Reflection for Today ▶️ ⏩ ⏹️
Vines Over Skaha Lake, Okanagan Vineyard, oil painting by Ken Gillespie
And I will bring again the captivity of my people of Israel, and they shall build the waste cities, and inhabit them; and they shall plant vineyards, and drink the wine thereof; they shall also make gardens, and eat the fruit of them. And I will plant them upon their land, and they shall no more be pulled up out of their land which I have given them, saith the Lord thy God.
— Amos 9:14-15
The prophesies of Amos warn of the capture and exile of the people of Israel and Judah, long before the Assyrians, and then the Babylonians carry out this prophesy. It is perhaps the earliest mention (766 BC) of the exile, a warning repeated and embellished by all subsequent prophets, as it begins to unfold as predicted. In the last few verses of his book Amos offers a glimmer of hope with the idea that a small number of God's people (a remnant) would return from exile, and a promise that once reestablished they shall no more be pulled up out of their land.
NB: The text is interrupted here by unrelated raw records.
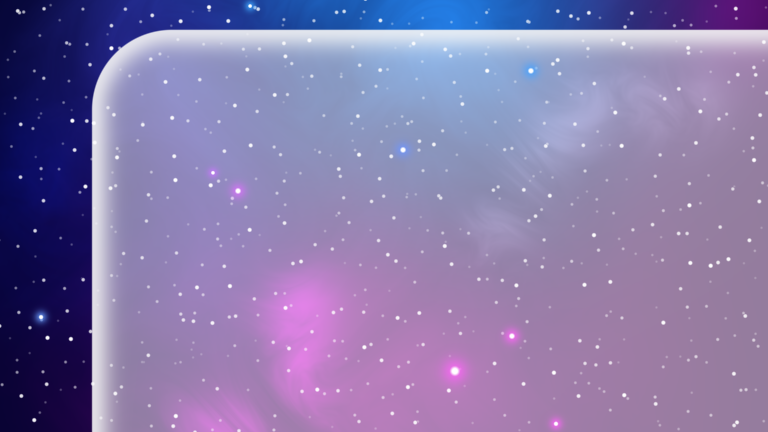
Reproduce this background procedurally as a WebGL 2 fragment shader.

```glsl
#version 300 es
precision highp float;

#define PANEL_CORNER vec2(0.213, 0.931)
#define PANEL_RADIUS 0.185
#define PANEL_TINT vec3(0.97, 0.96, 0.97)
#define PANEL_OPACITY 0.5
#define RIM_WIDTH 0.043
#define RIM_STRENGTH 0.82
#define CLOUD_SCALE 7.0
#define STAR_LAYERS 3
#define STAR_RADIUS 0.0046
#define NAVY vec3(0.015, 0.01, 0.19)

uniform vec2 u_resolution;
out vec4 outColor;

// Bright stars: position, core radius, warmth
const vec4 BEACONS[9] = vec4[9](
    vec4(0.579, 0.986, 0.007, 0.0), vec4(1.229, 0.836, 0.010, 0.05),
    vec4(0.933, 0.653, 0.010, 0.25), vec4(0.493, 0.600, 0.007, 0.7),
    vec4(0.551, 0.558, 0.010, 0.8), vec4(0.095, 0.266, 0.008, 0.2),
    vec4(1.053, 0.141, 0.016, 1.0), vec4(1.185, 0.222, 0.010, 1.0),
    vec4(1.287, 0.019, 0.008, 1.0));

vec3 hash3(vec2 cell) {
    vec3 q = fract(cell.xyx * vec3(0.1031, 0.1030, 0.0973));
    q += dot(q, q.yxz + 33.33);
    return fract((q.xxy + q.yzz) * q.zyx);
}

// Domain-warped layered sines, roughly 0 to 1
float cloud(vec2 p) {
    float sum = 0.5, amp = 0.26;
    for (int i = 0; i < 6; i++) {
        p += 0.55 * sin(p.yx * 1.3 + vec2(float(i), 1.7));
        sum += amp * sin(p.x) * cos(p.y);
        p = mat2(1.5, 1.1, -1.1, 1.5) * p + 2.3;
        amp *= 0.58;
    }
    return clamp(sum, 0.0, 1.0);
}

float blob(vec2 p, vec2 center, vec2 size) {
    vec2 q = (p - center) / size;
    return exp(-dot(q, q));
}

float segment(vec2 p, vec2 a, vec2 b) {
    vec2 ab = b - a;
    return length(p - a - ab * clamp(dot(p - a, ab) / dot(ab, ab), 0.0, 1.0));
}

vec3 nebula(vec2 p) {
    float n = cloud(p * CLOUD_SCALE);
    float m = cloud(p * CLOUD_SCALE * 0.6 + 9.0);
    vec2 w = p + 0.09 * (vec2(n, m) - 0.5);
    float billow = 0.75 + 0.5 * n;
    vec3 c = NAVY;

    // Wide washes of colour
    c += vec3(0.10, 0.41, 0.60) * blob(w, vec2(1.0, 1.0), vec2(0.52, 0.40)) * billow;
    c += vec3(0.10, 0.07, 0.24) * blob(w, vec2(0.38, 0.84), vec2(0.24, 0.35)) * billow;
    c += vec3(0.00, 0.05, 0.34) * blob(w, vec2(0.09, 0.54), vec2(0.15, 0.20)) * m;
    c += vec3(0.05, 0.02, 0.16) * blob(w, vec2(0.45, 0.42), vec2(0.25, 0.30));
    c += vec3(0.16, 0.00, 0.06) * smoothstep(1.1, 1.6, w.x);
    c += vec3(0.16, 0.00, 0.12) * blob(w, vec2(1.72, 1.0), vec2(0.16, 0.20));
    c += vec3(0.42, 0.01, 0.28) * blob(w, vec2(0.88, 0.08), vec2(0.52, 0.42)) * billow;

    // Bright pink plume and pale arched cloud
    float plume = min(segment(w, vec2(0.72, 0.28), vec2(0.68, 0.08)),
                      segment(w, vec2(0.68, 0.08), vec2(0.48, 0.0)));
    c += vec3(0.42, 0.02, 0.36) * exp(-plume * plume / 0.0075) * smoothstep(0.1, 0.75, n);
    float arch = min(segment(w, vec2(1.61, 0.76), vec2(1.40, 0.78)),
                 min(segment(w, vec2(1.40, 0.78), vec2(1.24, 0.64)),
                     segment(w, vec2(1.24, 0.64), vec2(1.13, 0.45))));
    c += vec3(0.23, 0.22, 0.24) * exp(-arch * arch / 0.006) * smoothstep(0.1, 0.75, n);
    return c;
}

// Rounded panel running off the right and lower sides
float panelDistance(vec2 p) {
    vec2 q = vec2(PANEL_CORNER.x - p.x, p.y - PANEL_CORNER.y) + PANEL_RADIUS;
    return length(max(q, 0.0)) + min(max(q.x, q.y), 0.0) - PANEL_RADIUS;
}

float starField(vec2 p, float aa) {
    float light = 0.0;
    for (int i = 0; i < STAR_LAYERS; i++) {
        float size = 0.062 + 0.017 * float(i);
        vec2 g = p / size + 17.3 * float(i);
        vec3 h = hash3(floor(g) + 31.0 * float(i));
        float d = length(fract(g) - 0.15 - 0.7 * h.xy) * size;
        float r = STAR_RADIUS * mix(0.45, 1.0, h.z * h.z);
        float power = mix(0.15, 1.0, h.z * h.z) * step(0.3, h.z);
        light = max(light, power * (1.0 - smoothstep(r - aa, r + aa, d)));
    }
    return light;
}

void main() {
    vec2 p = gl_FragCoord.xy / u_resolution.y;
    float aa = 1.0 / u_resolution.y;
    vec3 color = nebula(p);

    // Frosted panel with a glowing inner rim
    float d = panelDistance(p);
    float rim = RIM_STRENGTH * exp(-d * d / (RIM_WIDTH * RIM_WIDTH));
    vec3 glass = mix(mix(color, PANEL_TINT, PANEL_OPACITY), vec3(0.96), rim);
    color = mix(color, glass, 1.0 - smoothstep(-aa, aa, d));

    // Small stars, then haloed bright ones
    color = mix(color, vec3(1.0), starField(p, aa));
    for (int i = 0; i < BEACONS.length(); i++) {
        vec4 b = BEACONS[i];
        float r = length(p - b.xy) / b.z;
        vec3 tint = mix(vec3(0.25, 0.65, 1.0), vec3(1.0, 0.40, 0.98), b.w);
        color = mix(color, tint, 0.8 * exp(-0.32 * r * r));
        color = mix(color, vec3(1.0), 1.0 - smoothstep(0.3, 0.85, r));
    }
    outColor = vec4(clamp(color, 0.0, 1.0), 1.0);
}
```
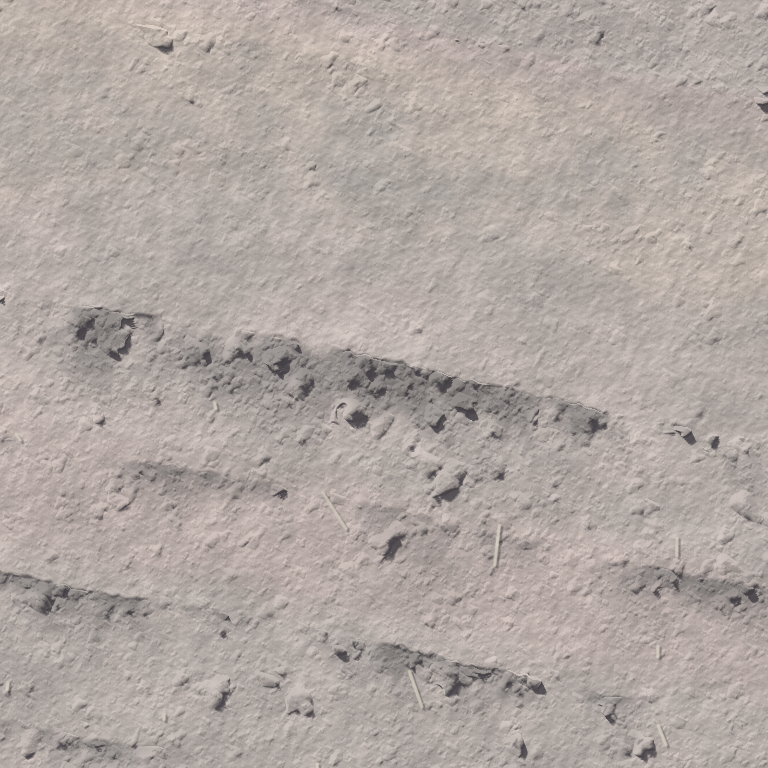
Write a WebGL 2 fragment shader that draws this texture.

```glsl
#version 300 es
precision highp float;
// Dry, sun-bleached soil in sloping strata: broken ledges shed crumbly clods,
// modelled as a height field of cellular domes plus layered sines, then lit
// from the upper left with short cast shadows. Straw bits lie on the lower half.

#define TILT 0.205          // fall of the strata from left to right
#define LEDGE_STEP 0.0065   // height of a ledge
#define LIGHT vec2(-0.5, 0.866)
#define SUN_SLOPE 0.58      // tangent of the sun's elevation
#define RELIEF 0.19         // strength of the diffuse shading
#define SHADOW_DEPTH 0.80
#define STRAW_SHARE 0.5
#define PINK vec3(0.705, 0.655, 0.638)
#define TAN  vec3(0.740, 0.694, 0.655)
#define GRAY vec3(0.695, 0.670, 0.652)
#define CLOD vec3(0.490, 0.475, 0.470)
#define SHADE vec3(0.25, 0.235, 0.26)

uniform vec2 u_resolution;
out vec4 fragColor;

// Ledges: position across the strata, width of the debris, strength
const int LEDGE_COUNT = 7;
const vec3 LEDGES[7] = vec3[7](
    vec3(1.077, 0.025, 0.50), vec3(1.010, 0.050, 0.28), vec3(0.870, 0.025, 0.25),
    vec3(0.632, 0.075, 1.00), vec3(0.440, 0.045, 0.55), vec3(0.262, 0.055, 0.95),
    vec3(0.070, 0.040, 0.60));

vec2 hash2(vec2 c) {
    vec3 q = fract(vec3(c.xyx) * vec3(0.1031, 0.1030, 0.0973));
    q += dot(q, q.yzx + 33.33);
    return fract((q.xx + q.yz) * q.zy);
}

// Rotated layers of bent sine waves, roughly -1 to 1
float sines(vec2 p) {
    float sum = 0.0, amp = 0.55;
    for (int i = 0; i < 5; i++) {
        p = mat2(0.8, 0.6, -0.6, 0.8) * p * 1.9 + 1.7;
        sum += amp * sin(p.x + 1.4 * sin(p.y)) * cos(0.7 * p.y + sin(0.6 * p.x));
        amp *= 0.68;
    }
    return sum;
}

// Height of the tallest dome here, one possible dome per cell
float domes(vec2 p, float scale, float density) {
    vec2 q = p * scale;
    q += 0.14 * sin(q.yx * 4.3 + 1.0) + 0.07 * sin(q.yx * 9.7 + q);
    vec2 cell = floor(q);
    float top = 0.0;
    for (int y = -1; y <= 1; y++)
    for (int x = -1; x <= 1; x++) {
        vec2 c = cell + vec2(x, y);
        vec2 kind = hash2(c + scale);
        float radius = mix(0.20, 0.54, kind.x);
        radius *= smoothstep(0.0, 0.12, density - kind.y);
        vec2 d = q - c - 0.1 - 0.8 * hash2(c + 71.0 + scale);
        top = max(top, radius - dot(d, d) / max(radius, 0.01));
    }
    return top / scale;
}

// Coordinate across the strata, with ragged edges
float strata(vec2 p) {
    return p.y + TILT * p.x + 0.005 * sin(p.x * 9.0 + 1.0)
        + 0.0025 * sin(p.x * 61.0 + 3.0 * sin(p.x * 23.0))
        + 0.0016 * sin(p.x * 190.0 + 2.0 * sin(p.x * 83.0));
}

// Amount of loose debris: dense just below each ledge
float debris(vec2 p, float v, float patches) {
    float amount = 0.08 + 0.14 * (1.0 - smoothstep(0.59, 0.64, v))
        + 0.30 * smoothstep(1.07, 1.09, v);
    for (int i = 0; i < LEDGE_COUNT; i++) {
        float below = LEDGES[i].x - v;
        amount += LEDGES[i].z * smoothstep(-0.003, 0.006, below)
            * exp(-max(below, 0.0) / LEDGES[i].y) * clamp(0.58 + 0.9 * patches, 0.05, 1.1);
    }
    return clamp(amount + 0.12 * patches, 0.0, 1.0);
}

float height(vec2 p) {
    float v = strata(p), patches = sines(p * 7.0 + 4.0);
    float loose = debris(p, v, patches);
    float h = domes(p, 21.0, 0.95 * loose - 0.12) * 0.62;
    h += domes(p, 45.0, 0.11 + 0.80 * loose) * (0.36 + 0.40 * loose);
    h += domes(p, 92.0, 0.28 + 0.60 * loose) * (0.30 + 0.48 * loose);
    h += domes(p, 165.0, 0.65) * (0.22 + 0.30 * loose);
    h += domes(p, 270.0, 0.80) * 0.22;
    float broken = smoothstep(-0.35, 0.35, patches);
    for (int i = 0; i < LEDGE_COUNT; i++)
        h += LEDGES[i].z * LEDGES[i].z * LEDGE_STEP * broken
            * smoothstep(-0.003, 0.003, v - LEDGES[i].x) * exp(-abs(v - LEDGES[i].x) / 0.03);
    return h + 0.0055 * sines(p * 14.0);
}

// Coverage of scattered straw: mostly upright slivers, some tiny chips
float straw(vec2 p) {
    float cover = 0.0;
    vec2 cell = floor(p * 7.0);
    for (int y = -1; y <= 1; y++)
    for (int x = -1; x <= 1; x++) {
        vec2 c = cell + vec2(x, y), kind = hash2(c + 9.0), size = hash2(c + 23.0);
        vec2 centre = (c + hash2(c + 41.0)) / 7.0;
        float angle = 1.45 + 11.0 * pow(kind.x - 0.5, 3.0);
        vec2 axis = vec2(cos(angle), sin(angle)), d = p - centre;
        float reach = mix(0.003, 0.036, size.x * size.x);
        float dist = length(d - axis * clamp(dot(d, axis), -reach, reach));
        float present = step(kind.y, STRAW_SHARE) * step(strata(centre), 0.56);
        cover = max(cover, present * (1.0 - smoothstep(0.0008, 0.0034, dist)));
    }
    return cover;
}

void main() {
    vec2 p = gl_FragCoord.xy / u_resolution.y;
    float v = strata(p), h = height(p);
    float loose = debris(p, v, sines(p * 7.0 + 4.0));
    float mottle = sines(vec2(p.x * 2.2, v * 5.0));
    float stain = sines(p * 13.0 + 8.0), grain = sines(p.yx * 47.0);

    // Soil colour by stratum
    float warm = smoothstep(0.74, 0.86, v + 0.05 * mottle) * (1.0 - smoothstep(1.0, 1.06, v));
    float pink = smoothstep(0.27, 0.32, v) * (1.0 - smoothstep(0.42, 0.50, v))
        + smoothstep(0.98, 1.04, v) * (1.0 - smoothstep(1.072, 1.08, v));
    vec3 soil = mix(GRAY, PINK, clamp(0.4 + 0.5 * pink + 0.35 * mottle + 0.2 * stain, 0.0, 1.0));
    soil = mix(soil, TAN, warm * clamp(0.5 + 0.5 * mottle + 0.3 * stain, 0.0, 1.0));
    soil = mix(soil, CLOD, 0.85 * smoothstep(0.25, 1.0, loose));
    soil *= 1.01 + 0.04 * mottle + 0.05 * stain + 0.03 * grain;

    // Diffuse light and cast shadow
    float facing = (h - height(p + LIGHT * 0.002)) / 0.002;
    float blocked = 0.0;
    for (int k = 1; k <= 5; k++) {
        float reach = 0.0032 * float(k);
        blocked = max(blocked, height(p + LIGHT * reach) - h - SUN_SLOPE * reach);
    }
    soil *= 1.0 + clamp(RELIEF * facing, -0.38, 0.12);
    soil = mix(soil, SHADE, SHADOW_DEPTH * smoothstep(0.0, 0.005, blocked));

    // Straw with a faint shadow
    soil *= 1.0 - 0.25 * straw(p + vec2(-0.003, 0.003));
    soil = mix(soil, vec3(0.83, 0.80, 0.75) + 0.04 * grain, 0.85 * straw(p));
    fragColor = vec4(soil, 1.0);
}
```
Amos was able to predict a future outcome, but this is not some sort of magical fortune-telling, this was inevitable outcome deduced by cold logic: if this, then that. Prophets saw the future because they assessed the present with an observer's eye. While most others lived in the moment, the prophet stepped back to view the bigger picture: the past and the gift of God's commandments; the present breaking of each of those commandments; the future inevitability of falling apart with no civilising structure to hold society together. This was a simple cause-and-effect calculation. Above all else the prophet had the gift of stillness and reflection.
We can all cultivate this gift though. It is not the exclusive domain of a chosen few, but a gift we all have in potential. It is known as the observing self.1 Although considered a human given2, i.e. a resource we are born with, it is one that we need to nurture and cultivate for it to be effective. While most don't subscribe to the idea that life is pre-determined, we'd probably agree that outcome is determined by present form. By anticipating, and altering that form we can alter the outcome, and plan a decent future for ourselves and our race.
1 The Observing Self by Arthur J. Deikman, Beacon Press 1983
2 Human Givens: The New Approach to Emotional Health and Clear Thinking by Ivan Tyrrell and Joe Griffen, HG Publishing 2003 (2nd edition 2013)